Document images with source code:
+-------+

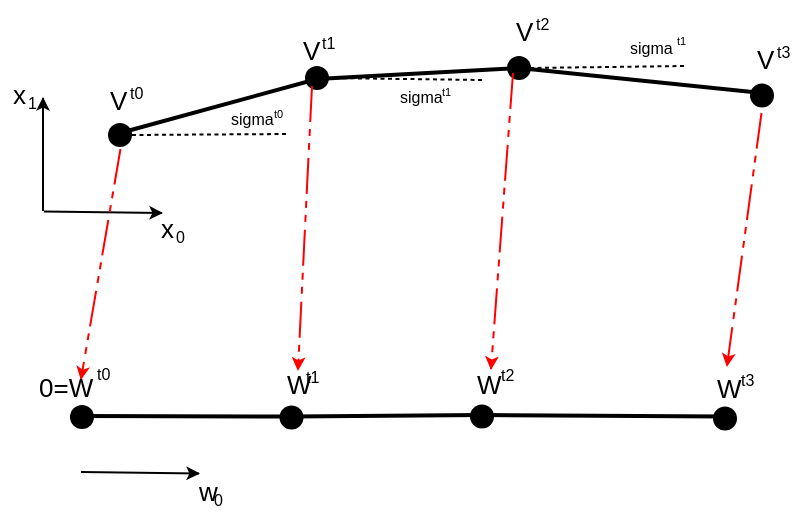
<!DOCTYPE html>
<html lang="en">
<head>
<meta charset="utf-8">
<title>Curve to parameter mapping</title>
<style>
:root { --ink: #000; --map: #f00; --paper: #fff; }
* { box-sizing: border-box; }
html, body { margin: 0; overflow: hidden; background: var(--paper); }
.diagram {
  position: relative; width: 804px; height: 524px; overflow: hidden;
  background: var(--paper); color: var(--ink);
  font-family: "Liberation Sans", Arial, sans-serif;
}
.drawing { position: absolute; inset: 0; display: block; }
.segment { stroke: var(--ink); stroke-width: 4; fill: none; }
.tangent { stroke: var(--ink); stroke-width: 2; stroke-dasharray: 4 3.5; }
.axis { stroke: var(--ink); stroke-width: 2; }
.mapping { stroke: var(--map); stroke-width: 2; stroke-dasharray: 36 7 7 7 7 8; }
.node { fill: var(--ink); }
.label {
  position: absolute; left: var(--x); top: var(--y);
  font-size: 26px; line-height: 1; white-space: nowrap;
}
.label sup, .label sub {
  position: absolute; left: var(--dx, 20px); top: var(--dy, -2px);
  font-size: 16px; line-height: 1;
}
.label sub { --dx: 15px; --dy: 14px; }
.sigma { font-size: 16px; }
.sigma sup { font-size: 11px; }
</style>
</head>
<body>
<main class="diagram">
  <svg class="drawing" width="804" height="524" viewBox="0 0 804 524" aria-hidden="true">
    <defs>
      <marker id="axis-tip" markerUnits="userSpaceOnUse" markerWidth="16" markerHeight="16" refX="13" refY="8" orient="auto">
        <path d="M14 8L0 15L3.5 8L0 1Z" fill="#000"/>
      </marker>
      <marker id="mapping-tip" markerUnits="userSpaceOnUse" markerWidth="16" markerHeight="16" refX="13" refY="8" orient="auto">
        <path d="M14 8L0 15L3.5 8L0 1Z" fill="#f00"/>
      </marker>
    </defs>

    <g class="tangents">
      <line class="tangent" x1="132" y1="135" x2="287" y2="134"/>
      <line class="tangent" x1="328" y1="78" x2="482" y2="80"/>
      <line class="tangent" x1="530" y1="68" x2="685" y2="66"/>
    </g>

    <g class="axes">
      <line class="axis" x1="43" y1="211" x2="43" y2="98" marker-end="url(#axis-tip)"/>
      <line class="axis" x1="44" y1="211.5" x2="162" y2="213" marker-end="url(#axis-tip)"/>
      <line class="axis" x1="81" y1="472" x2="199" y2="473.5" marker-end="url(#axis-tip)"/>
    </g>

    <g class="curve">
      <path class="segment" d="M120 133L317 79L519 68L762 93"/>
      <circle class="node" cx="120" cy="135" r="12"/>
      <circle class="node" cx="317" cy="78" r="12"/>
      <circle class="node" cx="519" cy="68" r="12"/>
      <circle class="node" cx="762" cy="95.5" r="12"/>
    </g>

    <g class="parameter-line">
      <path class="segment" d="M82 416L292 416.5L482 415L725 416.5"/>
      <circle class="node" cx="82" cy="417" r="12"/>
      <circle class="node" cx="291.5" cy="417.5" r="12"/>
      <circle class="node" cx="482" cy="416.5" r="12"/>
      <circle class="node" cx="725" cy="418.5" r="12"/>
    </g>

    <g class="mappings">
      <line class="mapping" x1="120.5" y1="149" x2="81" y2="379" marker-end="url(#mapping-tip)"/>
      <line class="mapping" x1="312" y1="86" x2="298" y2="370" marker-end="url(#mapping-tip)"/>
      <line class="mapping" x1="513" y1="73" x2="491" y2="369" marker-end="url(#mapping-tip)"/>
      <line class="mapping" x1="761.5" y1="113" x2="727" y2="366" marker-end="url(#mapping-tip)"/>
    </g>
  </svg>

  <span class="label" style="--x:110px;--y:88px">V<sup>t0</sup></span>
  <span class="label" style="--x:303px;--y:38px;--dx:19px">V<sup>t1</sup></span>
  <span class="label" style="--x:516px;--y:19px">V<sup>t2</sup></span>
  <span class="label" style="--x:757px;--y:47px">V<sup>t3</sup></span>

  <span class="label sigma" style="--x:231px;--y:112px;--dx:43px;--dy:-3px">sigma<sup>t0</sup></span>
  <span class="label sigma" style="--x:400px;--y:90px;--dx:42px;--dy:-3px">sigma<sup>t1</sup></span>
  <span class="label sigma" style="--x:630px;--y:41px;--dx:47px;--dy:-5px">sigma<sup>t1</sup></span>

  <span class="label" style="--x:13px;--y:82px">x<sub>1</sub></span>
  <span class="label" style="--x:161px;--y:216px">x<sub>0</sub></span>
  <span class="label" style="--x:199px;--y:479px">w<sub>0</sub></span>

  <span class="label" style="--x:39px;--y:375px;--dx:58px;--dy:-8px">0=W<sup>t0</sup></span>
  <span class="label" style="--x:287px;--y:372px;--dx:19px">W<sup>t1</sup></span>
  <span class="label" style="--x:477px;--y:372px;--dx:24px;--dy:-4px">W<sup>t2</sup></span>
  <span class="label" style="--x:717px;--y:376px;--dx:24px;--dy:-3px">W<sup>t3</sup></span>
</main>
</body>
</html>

+-------+

AIM OF THE TASK — Copy all entries exactly; skip pictures.

FINAL ANSWER —
<!DOCTYPE html>
<html lang="en">
<head>
<meta charset="utf-8">
<title>Curve to parameter mapping</title>
<style>
:root { --ink: #000; --map: #f00; --paper: #fff; }
* { box-sizing: border-box; }
html, body { margin: 0; overflow: hidden; background: var(--paper); }
.diagram {
  position: relative; width: 804px; height: 524px; overflow: hidden;
  background: var(--paper); color: var(--ink);
  font-family: "Liberation Sans", Arial, sans-serif;
}
.drawing { position: absolute; inset: 0; display: block; }
.segment { stroke: var(--ink); stroke-width: 4; fill: none; }
.tangent { stroke: var(--ink); stroke-width: 2; stroke-dasharray: 4 3.5; }
.axis { stroke: var(--ink); stroke-width: 2; }
.mapping { stroke: var(--map); stroke-width: 2; stroke-dasharray: 36 7 7 7 7 8; }
.node { fill: var(--ink); }
.label {
  position: absolute; left: var(--x); top: var(--y);
  font-size: 26px; line-height: 1; white-space: nowrap;
}
.label sup, .label sub {
  position: absolute; left: var(--dx, 20px); top: var(--dy, -2px);
  font-size: 16px; line-height: 1;
}
.label sub { --dx: 15px; --dy: 14px; }
.sigma { font-size: 16px; }
.sigma sup { font-size: 11px; }
</style>
</head>
<body>
<main class="diagram">
  <svg class="drawing" width="804" height="524" viewBox="0 0 804 524" aria-hidden="true">
    <defs>
      <marker id="axis-tip" markerUnits="userSpaceOnUse" markerWidth="16" markerHeight="16" refX="13" refY="8" orient="auto">
        <path d="M14 8L0 15L3.5 8L0 1Z" fill="#000"/>
      </marker>
      <marker id="mapping-tip" markerUnits="userSpaceOnUse" markerWidth="16" markerHeight="16" refX="13" refY="8" orient="auto">
        <path d="M14 8L0 15L3.5 8L0 1Z" fill="#f00"/>
      </marker>
    </defs>

    <g class="tangents">
      <line class="tangent" x1="132" y1="135" x2="287" y2="134"/>
      <line class="tangent" x1="328" y1="78" x2="482" y2="80"/>
      <line class="tangent" x1="530" y1="68" x2="685" y2="66"/>
    </g>

    <g class="axes">
      <line class="axis" x1="43" y1="211" x2="43" y2="98" marker-end="url(#axis-tip)"/>
      <line class="axis" x1="44" y1="211.5" x2="162" y2="213" marker-end="url(#axis-tip)"/>
      <line class="axis" x1="81" y1="472" x2="199" y2="473.5" marker-end="url(#axis-tip)"/>
    </g>

    <g class="curve">
      <path class="segment" d="M120 133L317 79L519 68L762 93"/>
      <circle class="node" cx="120" cy="135" r="12"/>
      <circle class="node" cx="317" cy="78" r="12"/>
      <circle class="node" cx="519" cy="68" r="12"/>
      <circle class="node" cx="762" cy="95.5" r="12"/>
    </g>

    <g class="parameter-line">
      <path class="segment" d="M82 416L292 416.5L482 415L725 416.5"/>
      <circle class="node" cx="82" cy="417" r="12"/>
      <circle class="node" cx="291.5" cy="417.5" r="12"/>
      <circle class="node" cx="482" cy="416.5" r="12"/>
      <circle class="node" cx="725" cy="418.5" r="12"/>
    </g>

    <g class="mappings">
      <line class="mapping" x1="120.5" y1="149" x2="81" y2="379" marker-end="url(#mapping-tip)"/>
      <line class="mapping" x1="312" y1="86" x2="298" y2="370" marker-end="url(#mapping-tip)"/>
      <line class="mapping" x1="513" y1="73" x2="491" y2="369" marker-end="url(#mapping-tip)"/>
      <line class="mapping" x1="761.5" y1="113" x2="727" y2="366" marker-end="url(#mapping-tip)"/>
    </g>
  </svg>

  <span class="label" style="--x:110px;--y:88px">V<sup>t0</sup></span>
  <span class="label" style="--x:303px;--y:38px;--dx:19px">V<sup>t1</sup></span>
  <span class="label" style="--x:516px;--y:19px">V<sup>t2</sup></span>
  <span class="label" style="--x:757px;--y:47px">V<sup>t3</sup></span>

  <span class="label sigma" style="--x:231px;--y:112px;--dx:43px;--dy:-3px">sigma<sup>t0</sup></span>
  <span class="label sigma" style="--x:400px;--y:90px;--dx:42px;--dy:-3px">sigma<sup>t1</sup></span>
  <span class="label sigma" style="--x:630px;--y:41px;--dx:47px;--dy:-5px">sigma<sup>t1</sup></span>

  <span class="label" style="--x:13px;--y:82px">x<sub>1</sub></span>
  <span class="label" style="--x:161px;--y:216px">x<sub>0</sub></span>
  <span class="label" style="--x:199px;--y:479px">w<sub>0</sub></span>

  <span class="label" style="--x:39px;--y:375px;--dx:58px;--dy:-8px">0=W<sup>t0</sup></span>
  <span class="label" style="--x:287px;--y:372px;--dx:19px">W<sup>t1</sup></span>
  <span class="label" style="--x:477px;--y:372px;--dx:24px;--dy:-4px">W<sup>t2</sup></span>
  <span class="label" style="--x:717px;--y:376px;--dx:24px;--dy:-3px">W<sup>t3</sup></span>
</main>
</body>
</html>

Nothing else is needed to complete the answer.